> [What you need to do]:
Scan the entries line by line and return those with "lineWidth".

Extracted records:
##############################
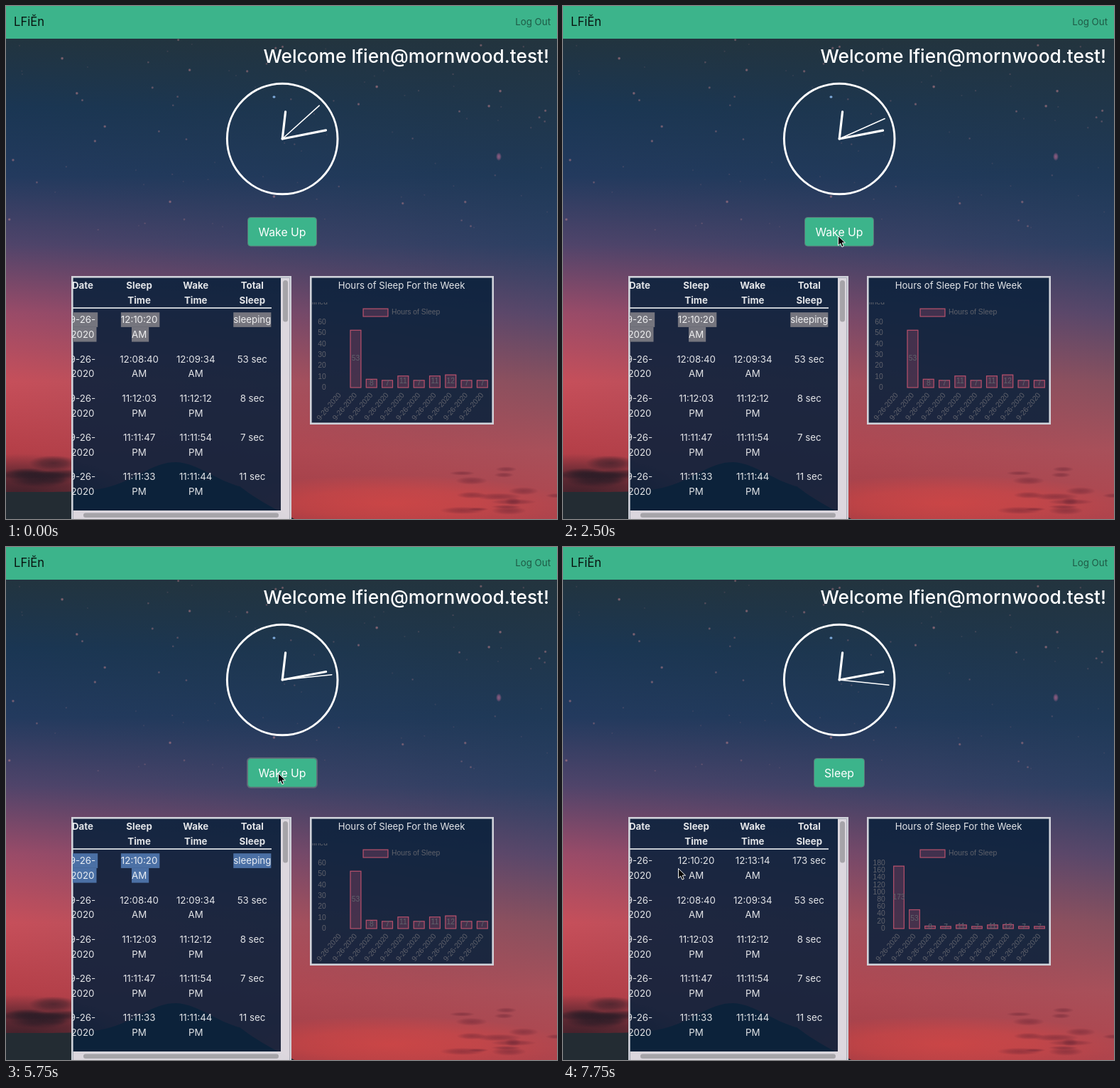
These frames come from a looping animation (776x722 px, 8000 ms). An HTML page with a canvas:

```html
<!DOCTYPE html>
<html lang="en">
<head>
<meta charset="utf-8">
<title>Sleep log</title>
<style>
  html, body { margin: 0; width: 100%; height: 100%; overflow: hidden; background: #22333f; }
  canvas { display: block; }
</style>
</head>
<body>
<canvas id="stage" width="776" height="722"></canvas>
<script>
const W = 776, H = 722, NAV = 46, LOOP = 8000, STEP = 250;
const SANS = 'Inter, sans-serif', ARIAL = '"Liberation Sans", sans-serif';
const GREEN = '#3cb48b', PALE = 'rgba(255,255,255,.88)', GREY = '#60626b';
const FOCUS = 5000, PRESS = 5750, AWAKE = 6000, SAVED = 6500, BLUR = 7750;
let ctx = document.getElementById('stage').getContext('2d');

const lerp = (a, b, k) => a + (b - a) * k;

function text(str, x, y, size, { weight = 400, color = PALE, align = 'center', base = 'alphabetic', family = SANS } = {}) {
  ctx.font = `${weight} ${size}px ${family}`;
  ctx.fillStyle = color;
  ctx.textAlign = align;
  ctx.textBaseline = base;
  ctx.fillText(str, x, y);
}

function box(x, y, w, h, color) {
  ctx.fillStyle = color;
  ctx.fillRect(x, y, w, h);
}

function pill(x, y, w, h, r, fill, stroke) {
  ctx.beginPath();
  ctx.roundRect(x, y, w, h, r);
  ctx.fillStyle = fill;
  ctx.fill();
  if (!stroke) return;
  ctx.strokeStyle = stroke;
  ctx.lineWidth = 1;
  ctx.stroke();
}

function clipped(x, y, w, h, draw) {
  ctx.save();
  ctx.beginPath();
  ctx.rect(x, y, w, h);
  ctx.clip();
  draw();
  ctx.restore();
}

// Background sky

function blob(x, y, rx, ry, rgb, alpha) {
  ctx.save();
  ctx.translate(x, y);
  ctx.scale(rx, ry);
  const g = ctx.createRadialGradient(0, 0, 0, 0, 0, 1);
  g.addColorStop(0, `rgba(${rgb},${alpha})`);
  g.addColorStop(.5, `rgba(${rgb},${alpha * .7})`);
  g.addColorStop(1, `rgba(${rgb},0)`);
  ctx.fillStyle = g;
  ctx.fillRect(-1, -1, 2, 2);
  ctx.restore();
}

function seeded(seed) {
  return () => (seed = (seed * 16807) % 2147483647) / 2147483647;
}

function verticalGradient(colors) {
  const g = ctx.createLinearGradient(0, NAV, 0, H);
  colors.split(' ').forEach((c, i, all) => g.addColorStop(i / (all.length - 1), '#' + c));
  return g;
}

function drawSky() {
  const west = verticalGradient('22343f 1a3653 233a5e 50446a 9a4b68 c64f5a b53f48 8e343c');
  const east = verticalGradient('23343e 20364a 1f3957 2b3f62 55476a 86505f a8505a b0444c');
  box(0, 0, W, H, west);
  for (let x = 0; x < W; x += 4) {
    ctx.globalAlpha = x / W;
    box(x, 0, 4, H, east);
  }
  ctx.globalAlpha = 1;

  const rand = seeded(41);
  for (let i = 0; i < 100; i++) {
    const glow = rand() ** 3;
    blob(rand() * W, NAV + rand() * 270, 1.4 + glow, 1.4 + glow, '185,125,135', .15 + glow * .6);
  }
  blob(694, 212, 4, 6, '170,100,140', .8);
  blob(377.5, 128, 2.6, 2.2, '150,200,255', 1);

  // warm horizon, then cloud banks on both sides
  blob(540, 700, 250, 40, '225,72,68', .6);
  blob(20, 690, 150, 60, '55,30,40', .9);
  for (let i = 0; i < 8; i++) blob(rand() * 95, 640 + rand() * 30, 20 + rand() * 30, 5 + rand() * 7, '42,28,38', .6);
  for (let i = 0; i < 14; i++) blob(640 + rand() * 136, 645 + rand() * 72, 10 + rand() * 25, 2 + rand() * 4, '100,34,50', .45);

  ctx.beginPath();
  ctx.moveTo(0, H);
  for (let x = 0; x <= 420; x += 6)
    ctx.lineTo(x, 684 - 42 * Math.exp(-(((x - 238) / 70) ** 2)) + Math.max(0, x - 330) * .5);
  ctx.lineTo(420, H);
  ctx.fillStyle = '#232c33';
  ctx.fill();
}

// Page parts

function drawHeader() {
  box(0, 0, W, NAV, GREEN);
  text('LFiĔn', 11, 27.5, 16.6, { color: '#08130f', align: 'left' });
  text('Log Out', 767, 26.5, 13.3, { color: 'rgba(0,0,0,.5)', align: 'right' });
  text('Welcome lfien@mornwood.test!', 765, 80, 26.3, { weight: 500, color: '#fff', align: 'right' });
}

function drawClock(t) {
  const seconds = 8 + Math.floor((t + 500) / 1000);
  const minutes = 13 + seconds / 60;
  const hand = (turn, length, width) => {
    const a = turn * Math.PI * 2;
    ctx.beginPath();
    ctx.moveTo(0, 0);
    ctx.lineTo(Math.sin(a) * length, -Math.cos(a) * length);
    ctx.lineWidth = width;
    ctx.stroke();
  };
  ctx.save();
  ctx.translate(389.2, 187);
  ctx.strokeStyle = '#fff';
  ctx.lineCap = 'round';
  ctx.lineWidth = 3;
  ctx.beginPath();
  ctx.arc(0, 0, 77.8, 0, Math.PI * 2);
  ctx.stroke();
  hand(minutes / 720, 38.5, 3.2);
  hand(minutes / 60, 62.5, 3.2);
  hand(seconds / 60, 70, 1.6);
  ctx.restore();
}

function drawButton(t) {
  const [label, w] = t < AWAKE ? ['Wake Up', 97] : ['Sleep', 71];
  const x = 389 - w / 2;
  const ring = t < PRESS || t >= BLUR ? 0 : t < AWAKE ? 1.5 : 3;
  if (ring) pill(x - ring, 297.5 - ring, w + ring * 2, 40.5 + ring * 2, 4 + ring, 'rgba(130,130,140,.5)');
  pill(x, 297.5, w, 40.5, 4, GREEN, '#5f7478');
  text(label, 389, 323.8, 15.8, { color: '#fff' });
}

function panel(x, y, w, h) {
  box(x, y, w, h, 'rgba(10,34,60,.88)');
  ctx.strokeStyle = 'rgba(235,235,240,.88)';
  ctx.lineWidth = 2.6;
  ctx.strokeRect(x + 1.3, y + 1.3, w - 2.6, h - 2.6);
}

// One table cell, a word per line; marked lines get a highlight
function cell(words, column, y, { weight, mark } = {}) {
  const x = 108 + column * 79.6;
  words.split(' ').forEach((word, i) => {
    const line = y + i * 20.7;
    if (mark && word) {
      ctx.font = `400 13.3px ${SANS}`;
      const w = ctx.measureText(word).width;
      box(x - w / 2, line - 15, w + (column < 3 ? 3 : 0), 20.7, mark);
    }
    text(word, x, line, 13.3, { weight });
  });
}

function drawTable(t) {
  const saved = t >= SAVED;
  const selection = t < FOCUS ? '#75757e' : t < BLUR ? '#4b70a5' : null;
  const rows = [
    saved ? ['12:10:20 AM', '12:13:14 AM', '173 sec'] : ['12:10:20 AM', '', 'sleeping'],
    ['12:08:40 AM', '12:09:34 AM', '53 sec'],
    ['11:12:03 PM', '11:12:12 PM', '8 sec'],
    ['11:11:47 PM', '11:11:54 PM', '7 sec'],
    ['11:11:33 PM', '11:11:44 PM', '11 sec']
  ];
  panel(92, 380, 310, 360);
  box(387, 382.6, 12.4, 327.4, 'rgba(250,242,246,.87)');
  box(94.6, 710, 304.8, 12, 'rgba(250,242,246,.87)');
  pill(390, 386, 7, 58.5, 3.5, '#a6a4a9');
  pill(109, 713.5, 275, 6.5, 3.2, '#a6a4a9');

  clipped(94, 382, 293, 328, () => {
    ['Date', 'Sleep Time', 'Wake Time', 'Total Sleep'].forEach((title, c) => cell(title, c, 398, { weight: 700 }));
    box(94, 424, 280, 2, 'rgba(222,226,230,.88)');
    rows.forEach((row, r) => ['9-26- 2020', ...row].forEach((value, c) => {
      // the total keeps its own node once saved, so it leaves the selection
      const marked = r === 0 && !(saved && c === 3);
      const words = c === 3 ? value.replace(' ', '\u00a0') : value;
      cell(words, c, 446.2 + r * 55.3, { mark: marked && selection });
    }));
  });
}

function chartLabel(str, x, y, align = 'center') {
  text(str, x, y, 10.3, { color: GREY, align, base: 'middle', family: ARIAL });
}

function chartBox(x, y, w, h) {
  box(x, y, w, h, 'rgba(255,99,132,.19)');
  ctx.strokeStyle = '#b4506b';
  ctx.lineWidth = 1.2;
  ctx.strokeRect(x + .6, y + .6, w - 1.2, h - .6);
}

function drawChart(t) {
  const saved = t >= SAVED, base = 537, right = 682;
  const before = { top: 60, tick: 10, left: 459 }, after = { top: 180, tick: 20, left: 462 };
  const axis = saved ? after : before;
  const ease = saved ? 1 - Math.max(0, 1 - (t - SAVED) / 1000) ** 4 : 0;
  const slot = ({ left }) => (right - left) / 10;
  const height = (value, { top }) => value / top * 92;

  panel(428, 380, 259, 209);
  text('Hours of Sleep For the Week', 557, 398, 13.2);
  chartBox(502.5, 425.5, 36, 11.5);
  chartLabel('Hours of Sleep', 543, 431, 'left');
  for (let v = 0; v <= axis.top; v += axis.tick) chartLabel(v, axis.left - 8.2, base - height(v, axis), 'right');

  [saved ? 173 : 0, 53, 8, 7, 11, 7, 11, 12, 7, 7].forEach((value, i) => {
    const barLeft = a => a.left + slot(a) * (i + .14);
    if (value) {
      const x = lerp(barLeft(before), barLeft(after), ease);
      const w = slot(axis) * .72;
      const h = lerp(i ? height(value, before) : 0, height(value, after), ease);
      chartBox(x, base - h, w, h);
      chartLabel(value, x + w / 2, base - h / 2);
    }
    ctx.save();
    ctx.translate(axis.left + slot(axis) * (i + .5), 546);
    ctx.rotate(-50 * Math.PI / 180);
    chartLabel('9-26-2020', 0, 0, 'right');
    ctx.restore();
  });
  if (!saved) clipped(431, 417, 40, 10, () => chartLabel('undefined', 453, 417, 'right'));
}

// Pointer stops, each held until the next: time, x, y
const pointerStops = [
  [500, 631, 12], [750, 515, 257], [1000, 546, 382], [2000, 424, 353], [2250, 387, 323],
  [3000, 383, 318], [7000, 274, 393], [7250, 171, 450], [7500, 162, 452]
];

function drawPointer(t) {
  const stop = pointerStops.findLast(([time]) => time <= t);
  if (!stop) return;
  ctx.save();
  ctx.translate(stop[1] + .5, stop[2] + .5);
  const arrow = new Path2D('M0 0V13.5L3.2 10.6 5.4 15.6 7.8 14.6 5.7 9.7H10Z');
  ctx.fillStyle = '#000';
  ctx.strokeStyle = '#f4f4f4';
  ctx.lineWidth = 1;
  ctx.fill(arrow);
  ctx.stroke(arrow);
  ctx.restore();
}

const sky = document.createElement('canvas');
sky.width = W;
sky.height = H;
const stage = ctx;
ctx = sky.getContext('2d');
drawSky();
ctx = stage;

function render() {
  const t = Math.floor(performance.now() % LOOP / STEP) * STEP;
  ctx.drawImage(sky, 0, 0);
  drawHeader();
  drawClock(t);
  drawButton(t);
  drawTable(t);
  drawChart(t);
  drawPointer(t);
  requestAnimationFrame(render);
}
render();
</script>
</body>
</html>
```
##############################
> [Answer below]:
  ctx.lineWidth = 1;
    ctx.lineWidth = width;
  ctx.lineWidth = 3;
  ctx.lineWidth = 2.6;
  ctx.lineWidth = 1.2;
  ctx.lineWidth = 1;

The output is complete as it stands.